WH Smith’s results are increasing evidence of a business suffering from the retail version of multiple personality disorder. On the one hand, its travel business is expanding and thriving. On the other, its high street stores are a dog-eared wasteland of stationery no one will ever write with and magazines no one will ever read (apart from MT of course).
Overall, its sales rose 1% in the 13 weeks to May 30. But the real devil is in the details. Smith’s airport and train station store revenues rose 8% year-on-year or 4% on a like-for-like basis, as it fleshed out its ‘food on the go’ offering (a category where everyone from Pret to Greggs is making hay). In contrast, its high street sales fell 4% on both measures.
That was apparently ‘in line with expectations and our profit focused strategy,’ the latter code for cost-cutting even the smallest-state Tories would baulk at. Hence why in the year to August 2014 profits rose 9% to £112m even as sales slipped 2% to £1.16bn.
As consumers turned to the internet to buy books and not buy magazines, WH Smith slashed the fat, and then some, but at the expense of bleeding high street sales. It wasn’t inevitable - after all Waterstones managed to move itself upmarket and turn the Amazonian tide. But it still baffles that it doesn’t just shut up shops.
Part of the reason is likely to be a clutch of long high street leases it can't rid itself of. The other clue is in the share price: up more than 4.5% to 1,608p this morning and over 100% in the last two years.
Credit: Yahoo Finance
But even though shareholders are starry-eyed over sandwiches, at some point there will be no more costs to cut. WH Smith can’t live a double life forever – especially with carpets like this.

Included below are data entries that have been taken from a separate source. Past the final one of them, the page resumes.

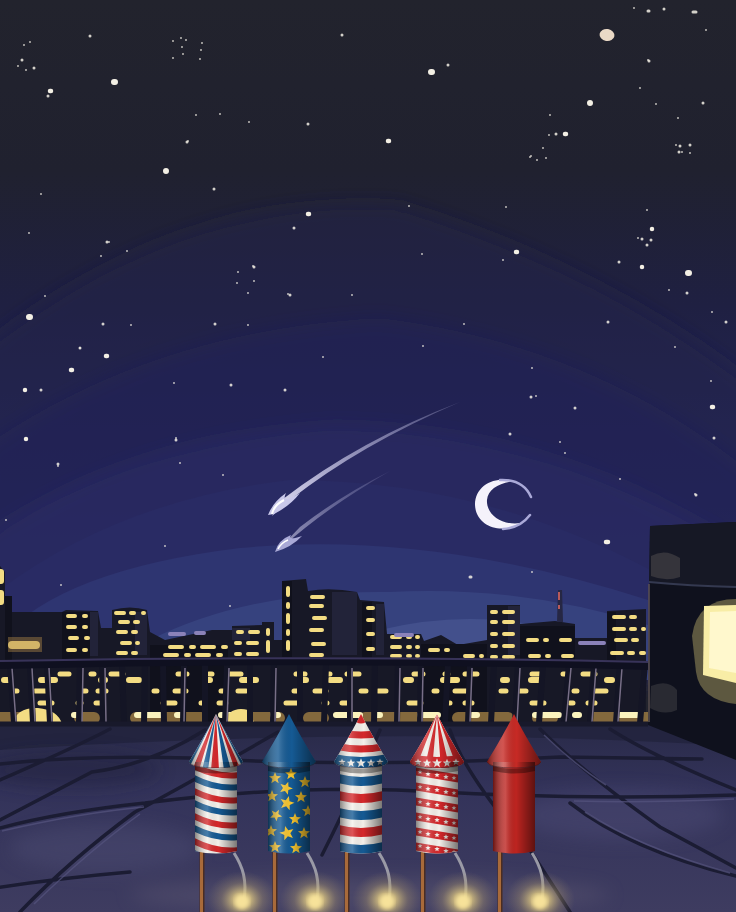
<!DOCTYPE html>
<html lang="en">
<head>
<meta charset="utf-8">
<title>Rooftop fireworks at night</title>
<style>
:root{--ink:#10111c;--tower:#171826;--tower-soft:#222339;--lamp:#f3dc83;--lamp-pale:#fbf3bd;--amber:#a98445;--star:#f3efe4;--red:#d5282b;--white:#f4f0ea;--blue:#155a94;--gold:#f6c52f;--wood:#a86a3a}
html,body{margin:0;width:736px;height:912px;overflow:hidden;background:#22232d}
svg{display:block}
.stars{fill:none;stroke:var(--star);stroke-linecap:round}
.ink{fill:var(--ink)}.tower{fill:var(--tower)}.soft{fill:var(--tower-soft)}
.windows{fill:none;stroke:var(--lamp);stroke-linecap:round}
.red{fill:var(--red)}.white{fill:var(--white)}.blue{fill:var(--blue)}.gold{fill:var(--gold)}
.red-line{stroke:var(--red);fill:none}.blue-line{stroke:var(--blue);fill:none}
.joints{fill:none;stroke:#1b1c33;stroke-linecap:round}
</style>
</head>
<body>
<svg width="736" height="912" viewBox="0 0 736 912" role="img" aria-label="Five firework rockets on a city rooftop under a starry sky">
<defs>
<linearGradient id="sky" x2="0" y2="1"><stop offset="0" stop-color="#22232d"/><stop offset=".25" stop-color="#20212f"/><stop offset=".45" stop-color="#1f2042"/><stop offset=".7" stop-color="#23265a"/><stop offset="1" stop-color="#303a72"/></linearGradient>
<linearGradient id="floor" x2="0" y2="1"><stop offset="0" stop-color="#292a48"/><stop offset=".35" stop-color="#33335a"/><stop offset="1" stop-color="#3e3c60"/></linearGradient>
<linearGradient id="tail" x1="1" y1="0" x2="0" y2="1"><stop offset="0" stop-color="#b9b8e0" stop-opacity=".25"/><stop offset="1" stop-color="#e4e2f7"/></linearGradient>
<linearGradient id="round"><stop offset="0" stop-color="#000" stop-opacity=".45"/><stop offset=".3" stop-color="#fff" stop-opacity=".2"/><stop offset=".55" stop-color="#000" stop-opacity="0"/><stop offset="1" stop-color="#000" stop-opacity=".5"/></linearGradient>
<radialGradient id="spark"><stop offset="0" stop-color="#fbe9a0"/><stop offset=".25" stop-color="#e4cd83" stop-opacity=".8"/><stop offset=".6" stop-color="#a8946c" stop-opacity=".35"/><stop offset="1" stop-color="#8a7a66" stop-opacity="0"/></radialGradient>
<filter id="blur" x="-20%" y="-20%" width="140%" height="140%"><feGaussianBlur stdDeviation="9"/></filter>
<filter id="soften"><feGaussianBlur stdDeviation="2"/></filter>
<path id="body" d="M-21 762V851Q0 856 21 851V762Z"/>
<path id="cone" d="M0 714C6 726 16 744 27 762Q24 768 0 768T-27 762C-16 744-6 726 0 714Z"/>
<path id="star" d="M0-6 1.6-2 6-1.8 2.6 1 3.7 5.2 0 2.8-3.7 5.2-2.6 1-6-1.8-1.6-2Z"/>
<clipPath id="in-body"><use href="#body"/></clipPath>
<clipPath id="in-cone"><use href="#cone"/></clipPath>
<g id="stick-fuse">
<path d="M-14 852V912" stroke="#4b2d22" stroke-width="5"/><path d="M-14.5 852V912" stroke="var(--wood)" stroke-width="3"/>
<path d="M18 853C27 867 31 880 28 901" fill="none" stroke="#9a9aa6" stroke-width="3"/>
<ellipse cx="26" cy="900" rx="35" ry="29" fill="url(#spark)"/>
<circle cx="26" cy="902" r="7" fill="#f7e29a" filter="url(#soften)"/>
</g>
<g id="shading">
<use href="#body" fill="url(#round)"/><path d="M-21 766Q0 772 21 766V771Q0 776-21 771Z" fill="#000" opacity=".35"/>
<use href="#cone" fill="url(#round)"/><path d="M-27 762Q-24 768 0 768T27 762" fill="none" stroke="#2a1a22" stroke-opacity=".5"/>
</g>
<g id="star-band"><use href="#star" transform="translate(-19 762) scale(.6)"/><use href="#star" transform="translate(-10 763) scale(.7)"/><use href="#star" transform="translate(0 763) scale(.8)"/><use href="#star" transform="translate(10 763) scale(.7)"/><use href="#star" transform="translate(19 762) scale(.6)"/></g>
<g id="star-row"><use href="#star" transform="translate(-17 -3) scale(.4)"/><use href="#star" transform="translate(-9 -1) scale(.45)"/><use href="#star" transform="scale(.45)"/><use href="#star" transform="translate(9 2) scale(.45)"/><use href="#star" transform="translate(17 3) scale(.4)"/></g>
</defs>

<g id="night-sky">
<rect width="736" height="680" fill="url(#sky)"/>
<g filter="url(#blur)">
<path d="M-20 350Q180 190 400 205 610 270 760 390V680H-20Z" fill="#20214a" opacity=".45"/>
<path d="M-20 450Q150 330 380 318 600 345 760 480V680H-20Z" fill="#23255a" opacity=".55"/>
<path d="M-20 540Q120 440 330 425 560 425 760 560V680H-20Z" fill="#282b66" opacity=".65"/>
</g>
<path d="M0 590Q120 500 290 480 480 480 650 570V680H0Z" fill="#2b2f69" opacity=".55"/>
<path d="M0 640Q60 570 240 548 430 530 648 600V680H0Z" fill="#313a77" opacity=".7"/>
<path d="M150 640Q250 590 390 592 520 585 648 625V680H150Z" fill="#3d4b88" opacity=".6"/>
<path d="M380 630Q470 608 560 630V680H380Z" fill="#4b5a97" opacity=".6"/>
</g>

<g id="stars" class="stars">
<path stroke-width="2" opacity=".75" d="M18 66h0M24 45h0M26 70h0M30 42h0M173 41h0M181 38h0M186 40h0M182 47h0M202 43h0M201 50h0M183 54h0M173 58h0M200 59h0M196 115h0M220 114h0M249 122h0M188 141h0M41 194h0M109 242h0M101 256h0M127 251h0M29 233h0M238 272h0M253 266h0M254 281h0M237 283h0M248 293h0M288 294h0M45 296h0M352 295h0M323 357h0M423 346h0M464 324h0M409 206h0M506 207h0M422 254h0M503 260h0M550 115h0M549 135h0M530 157h0M537 160h0M546 158h0M543 148h0M531 156h0M656 104h0M678 118h0M676 145h0M682 152h0M690 153h0M647 210h0M651 229h0M638 238h0M669 290h0M712 312h0M675 347h0M532 368h0M536 396h0M711 381h0M560 442h0M565 453h0M176 438h0M180 463h0M223 475h0M248 325h0M131 325h0M80 348h0M174 383h0M58 466h0M620 479h0M695 494h0M6 520h0M165 546h0M61 585h0M230 606h0M532 572h0M634 8h0M648 60h0M640 88h0M706 30h0"/>
<path stroke-width="3" opacity=".85" d="M22 60h0M34 68h0M48 96h0M90 36h0M342 35h0M308 124h0M214 189h0M187 142h0M294 228h0M107 242h0M290 295h0M215 324h0M103 324h0M80 348h0M231 385h0M285 390h0M176 440h0M510 434h0M531 397h0M575 408h0M608 322h0M687 293h0M726 322h0M647 245h0M651 240h0M642 239h0M619 262h0M556 134h0M680 146h0M690 145h0M679 152h0M703 103h0M648 11h1M693 12h3M664 9h0M649 61h0M714 438h0M58 464h0M696 495h0M470 577h1M448 65h0M41 390h0M254 267h0"/>
<path stroke-width="4.5" d="M388 141h1M308 214h1M516 252h1M565 134h1M106 356h1M71 370h1M25 390h0M26 439h0M712 407h1M606 542h2M50 91h1M652 229h0M642 267h0"/>
<path stroke-width="6" d="M114 82h1M166 171h0M29 317h1M431 72h1M590 103h0M688 273h1"/>
<ellipse cx="607" cy="35" rx="7.5" ry="6" fill="#ead9c6" stroke="none" transform="rotate(10 607 35)"/>
</g>

<g id="comets" fill="url(#tail)">
<path d="M460 402Q360 445 290 500L272 516 283 499Q360 440 460 402Z"/>
<path d="M268 515Q273 502 286 493 280 505 300 493 290 506 274 514Z" fill="#c9c8ea"/>
<path d="M272 514Q274 505 284 500" fill="none" stroke="#fff" stroke-width="2"/>
<path d="M390 471Q340 500 305 528L278 550 300 527Q340 496 390 471Z" opacity=".6"/>
<path d="M275 552Q278 540 291 535 287 541 302 536 292 547 275 552Z" fill="#a9a9d6"/>
<path d="M278 549Q281 543 288 540" fill="none" stroke="#fff" stroke-width="1.5"/>
</g>
<g id="moon">
<path d="M514 481C497 476 475 484 475 505 476 527 502 535 521 523 501 526 486 514 487 500 488 489 499 483 514 481Z" fill="#f5f2fb"/>
<path d="M500 480Q523 479 531 497M503 529Q520 528 530 515" fill="none" stroke="#aaa9d8" stroke-width="2.5" stroke-linecap="round"/>
</g>

<g id="skyline">
<path class="tower" d="M0 566 5 572V612H62L66 610 98 611 101 628H112V610Q130 605 147 610L150 632 165 640 212 630H232V626L262 625V622H274V640H282V581L306 579 308 591Q330 587 357 592L360 600 384 602 387 634H421L424 641 441 635 458 645 487 640V605H520V624L555 621 575 624V638H607V611L646 609V726H0Z"/>
<path class="ink" d="M62 612H90V660H62ZM150 645H228V726H150ZM282 581H292V660H282ZM362 602H372V660H362ZM421 644H487V726H421ZM520 626H575V660H520ZM607 612H616V660H607ZM5 596H12V660H5Z"/>
<path class="soft" d="M332 592H357V655H332ZM90 612H98V656H90ZM135 612H147V655H135ZM508 606H520V655H508ZM376 604H384V655H376ZM232 628H250V640H232Z"/>
<path d="M557 622 558 590H562L563 622Z" fill="#262744"/><path d="M559 592V600M559 605V609" stroke="#b85a5a" stroke-width="2"/>
<g class="windows" stroke-width="4">
<path stroke-width="6" d="M1 572V610" stroke-dasharray="9 12"/>
<path stroke-width="8" d="M12 645H36"/>
<path d="M68 616H88M68 627H92M70 638H90M68 650H92" stroke-dasharray="7 9 2 8"/>
<path d="M116 613H144M120 622H140M118 632H142M122 643H138M118 653H144" stroke-dasharray="8 7 3 9"/>
<path d="M170 647H226M165 655H228" stroke-dasharray="12 9 3 8"/>
<path d="M238 632H258M236 643H262M236 654H262M268 630V656" stroke-dasharray="4 8 9 7"/>
<path d="M288 588V656" stroke-dasharray="7 9 3 8"/>
<path d="M312 597H328M311 606H329M314 618H326M311 630H330M313 644H328M311 655H327" stroke-dasharray="11 8 4 9"/>
<path d="M368 608H378M368 620H376M368 634H378M368 649H376" stroke-dasharray="5 8"/>
<path d="M392 637H418M392 647H418M392 656H418M430 650H452M465 656H482" stroke-dasharray="8 8 2 7"/>
<path d="M492 612H516M492 622H514M492 634H516M492 646H514M492 657H516" stroke-dasharray="4 8 9 7"/>
<path d="M528 640H570M530 656H572" stroke-dasharray="9 8 2 14"/>
<path d="M614 617H642M614 629H644M616 640H640M612 653H644" stroke-dasharray="10 7 4 8"/>
</g>
<path d="M8 637H42V652H8Z" fill="var(--amber)" opacity=".45"/>
<path d="M170 634H184M196 633H204M396 635H412M580 643H604" stroke="#8b82b9" stroke-width="4" stroke-linecap="round"/>
<g class="windows" id="street-lights">
<path stroke="var(--amber)" stroke-width="12" opacity=".75" d="M0 718H648" stroke-dasharray="50 30 14 42 65 28"/>
<path stroke-width="6" d="M4 680H640" stroke-dasharray="5 32 14 46 4 24 10 66"/>
<path stroke-width="5" d="M60 674H640" stroke-dasharray="9 22 3 17 12 55"/>
<path stroke-width="5" d="M14 691H640" stroke-dasharray="3 18 11 35 5 12 8 48"/>
<path stroke-width="5" d="M40 703H640" stroke-dasharray="12 26 3 15 7 60"/>
<path stroke-width="6" stroke="var(--lamp-pale)" d="M22 715H640" stroke-dasharray="18 34 5 58 24 16 4 40"/>
</g>
<path d="M12 724Q17 707 38 708 58 710 62 724ZM222 724Q230 705 248 710L255 724Z" fill="var(--lamp)"/>
</g>

<g id="terrace">
<path d="M0 724H648L736 755V912H0Z" fill="url(#floor)"/>
<path d="M0 724H648L700 744Q360 726 0 750Z" fill="#20213a" opacity=".65"/>
<g filter="url(#blur)" opacity=".4"><ellipse cx="620" cy="815" rx="105" ry="25" fill="#51507a"/><ellipse cx="105" cy="848" rx="95" ry="24" fill="#504f76"/><ellipse cx="370" cy="895" rx="240" ry="18" fill="#605a75"/><ellipse cx="70" cy="770" rx="90" ry="18" fill="#1e1f39"/></g>
<g class="joints" stroke-width="3.5">
<path d="M0 764Q80 755 190 758 360 768 560 757L702 759M0 828Q60 812 145 803 300 783 440 792 590 800 736 795M-5 888Q60 878 130 872M570 803Q630 850 736 876M110 729Q80 745 0 780M205 730Q150 765 92 772L0 820M278 732Q200 777 135 812 70 860 20 912M380 730Q350 800 322 855M450 730Q465 775 530 850L570 912M540 729Q580 770 660 827L736 868M610 729Q650 755 736 790"/>
</g>
<path d="M2 831Q80 813 144 807M574 801Q650 803 734 799M585 812Q640 848 730 873M140 814Q90 850 34 904M544 735Q575 765 606 785" fill="none" stroke="#56557f" stroke-width="1.5" opacity=".7"/>
</g>

<g id="railing" fill="none">
<path stroke="#141525" stroke-width="6" d="M10 664 14 723M30 664 33 723M47 664 50 723M80 664 79 723M102 664 103 723M122 664 124 723M145 664 144 723M163 664 164 723M184 664 183 723M205 664 205 723M227 664 225 723M250 664 250 723M274 664 273 723M300 664 300 723M326 664 324 723M350 664 350 723M375 664 374 723M398 664 397 723M421 664 420 723M448 664 445 723M470 664 468 723M494 664 491 723M518 664 515 723M543 664 539 723M569 664 564 723M594 664 590 723M620 664 616 723M645 664 640 723"/>
<path stroke="#786f87" stroke-width="1.5" d="M12 668 16 722M32 668 35 722M49 668 52 722M83 668 82 722M105 668 106 722M185 668 184 722M229 668 227 722M276 668 275 722M352 668 352 722M400 668 399 722M423 668 422 722M472 668 470 722M520 668 517 722M571 668 566 722M596 668 592 722M622 668 618 722"/>
<path stroke="#0f1020" stroke-width="8" d="M0 665Q330 657 648 666"/><path stroke="#383359" stroke-width="2" d="M0 661Q330 655 648 662"/>
<path stroke="#18192b" stroke-width="5" d="M0 724H648"/>
</g>

<g id="rooftop-hut">
<path d="M650 526 736 522V760L648 725Z" fill="#0f111d"/>
<path d="M650 526 736 522V588L649 582Z" fill="#161825"/>
<path d="M649 582Q690 586 736 587" fill="none" stroke="#343950" stroke-width="2"/>
<path d="M651 556Q665 548 680 558V577Q666 582 651 576Z" fill="#35343b"/>
<path d="M651 686Q668 679 677 690V710Q664 716 650 708Z" fill="#292a32"/>
<path d="M692 636Q697 599 736 599V704Q700 700 696 672Z" fill="#77704c" opacity=".75"/>
<path d="M704 606 736 605V683L703 675Z" fill="#f8eda6"/><path d="M710 612 736 611V673L709 668Z" fill="#fff8cd"/>
<path d="M649 584V722" stroke="#5b5050" stroke-width="1.5"/>
</g>

<g id="rockets">
<g id="rocket-tricolour" transform="translate(216)">
<use href="#stick-fuse"/><use href="#body" class="white"/>
<g clip-path="url(#in-body)" stroke-width="6"><path class="red-line" d="M-24 765Q0 778 24 775M-24 790Q0 803 24 800M-24 815Q0 828 24 825M-24 840Q0 853 24 850"/><path class="blue-line" d="M-24 777Q0 790 24 787M-24 802Q0 815 24 812M-24 827Q0 840 24 837M-24 852Q0 865 24 862"/></g>
<use href="#cone" class="white"/>
<g clip-path="url(#in-cone)"><path class="red" d="M0 714-24 770H-17ZM0 714-5 770H3ZM0 714 19 770H25Z"/><path class="blue" d="M0 714-34 770H-28ZM0 714-14 770H-8ZM0 714 8 770H15ZM0 714 28 770H34Z"/></g>
<use href="#shading"/></g>

<g id="rocket-starry" transform="translate(289)">
<use href="#stick-fuse"/><use href="#body" class="blue"/>
<g clip-path="url(#in-body)" class="gold"><use href="#star" x="2" y="774"/><use href="#star" x="-14" y="778"/><use href="#star" x="16" y="782"/><use href="#star" transform="translate(-3 788) rotate(20) scale(1.1)"/><use href="#star" x="-17" y="796"/><use href="#star" x="12" y="797"/><use href="#star" transform="translate(-2 803) rotate(15) scale(1.2)"/><use href="#star" x="19" y="811"/><use href="#star" transform="translate(-13 815) rotate(30)"/><use href="#star" x="6" y="819"/><use href="#star" transform="translate(-2 833) rotate(-15) scale(1.2)"/><use href="#star" x="-18" y="831"/><use href="#star" x="15" y="833"/><use href="#star" x="-14" y="847"/><use href="#star" x="7" y="848"/></g>
<use href="#cone" class="blue"/><use href="#shading"/></g>

<g id="rocket-hoops" transform="translate(361)">
<use href="#stick-fuse"/><use href="#body" class="white"/>
<g clip-path="url(#in-body)" stroke-width="9"><path class="blue-line" d="M-24 778Q0 785 24 778M-24 812Q0 819 24 812M-24 846Q0 853 24 846"/><path class="red-line" d="M-24 795Q0 802 24 795M-24 829Q0 836 24 829"/></g>
<use href="#cone" class="white"/>
<g clip-path="url(#in-cone)"><path class="red" d="M-5 712H5V722Q0 725-5 722Z"/><path class="red-line" stroke-width="7" d="M-24 732Q0 738 24 732M-27 746Q0 752 27 746"/><path class="blue-line" stroke-width="11" d="M-30 759Q0 766 30 759"/></g>
<use href="#star-band" class="white"/><use href="#shading"/></g>

<g id="rocket-ribbon" transform="translate(437)">
<use href="#stick-fuse"/><use href="#body" class="white"/>
<g clip-path="url(#in-body)"><path class="red-line" stroke-width="8" d="M-24 771 24 779M-24 786 24 794M-24 801 24 809M-24 816 24 824M-24 831 24 839M-24 846 24 854"/><g class="white"><use href="#star-row" y="775"/><use href="#star-row" y="790"/><use href="#star-row" y="805"/><use href="#star-row" y="820"/><use href="#star-row" y="835"/><use href="#star-row" y="849"/></g></g>
<use href="#cone" class="white"/>
<g clip-path="url(#in-cone)"><path class="red" d="M0 714-34 770H-22ZM0 714-13 770H-5ZM0 714 4 770H13ZM0 714 21 770H34Z"/><path class="red-line" stroke-width="11" d="M-30 759Q0 766 30 759"/></g>
<use href="#star-band" class="white"/><use href="#shading"/></g>

<g id="rocket-red" transform="translate(514)">
<use href="#stick-fuse"/><use href="#body" fill="#bd2420"/><use href="#cone" fill="#c72a25"/><use href="#shading"/></g>
</g>
</svg>
</body>
</html>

Nope. Nothing wrong here. Everything's fine. 'Earmarked for new carpets.' pic.twitter.com/uDIntqCPGg— WHS_Carpet (@WHS_Carpet) October 10, 2013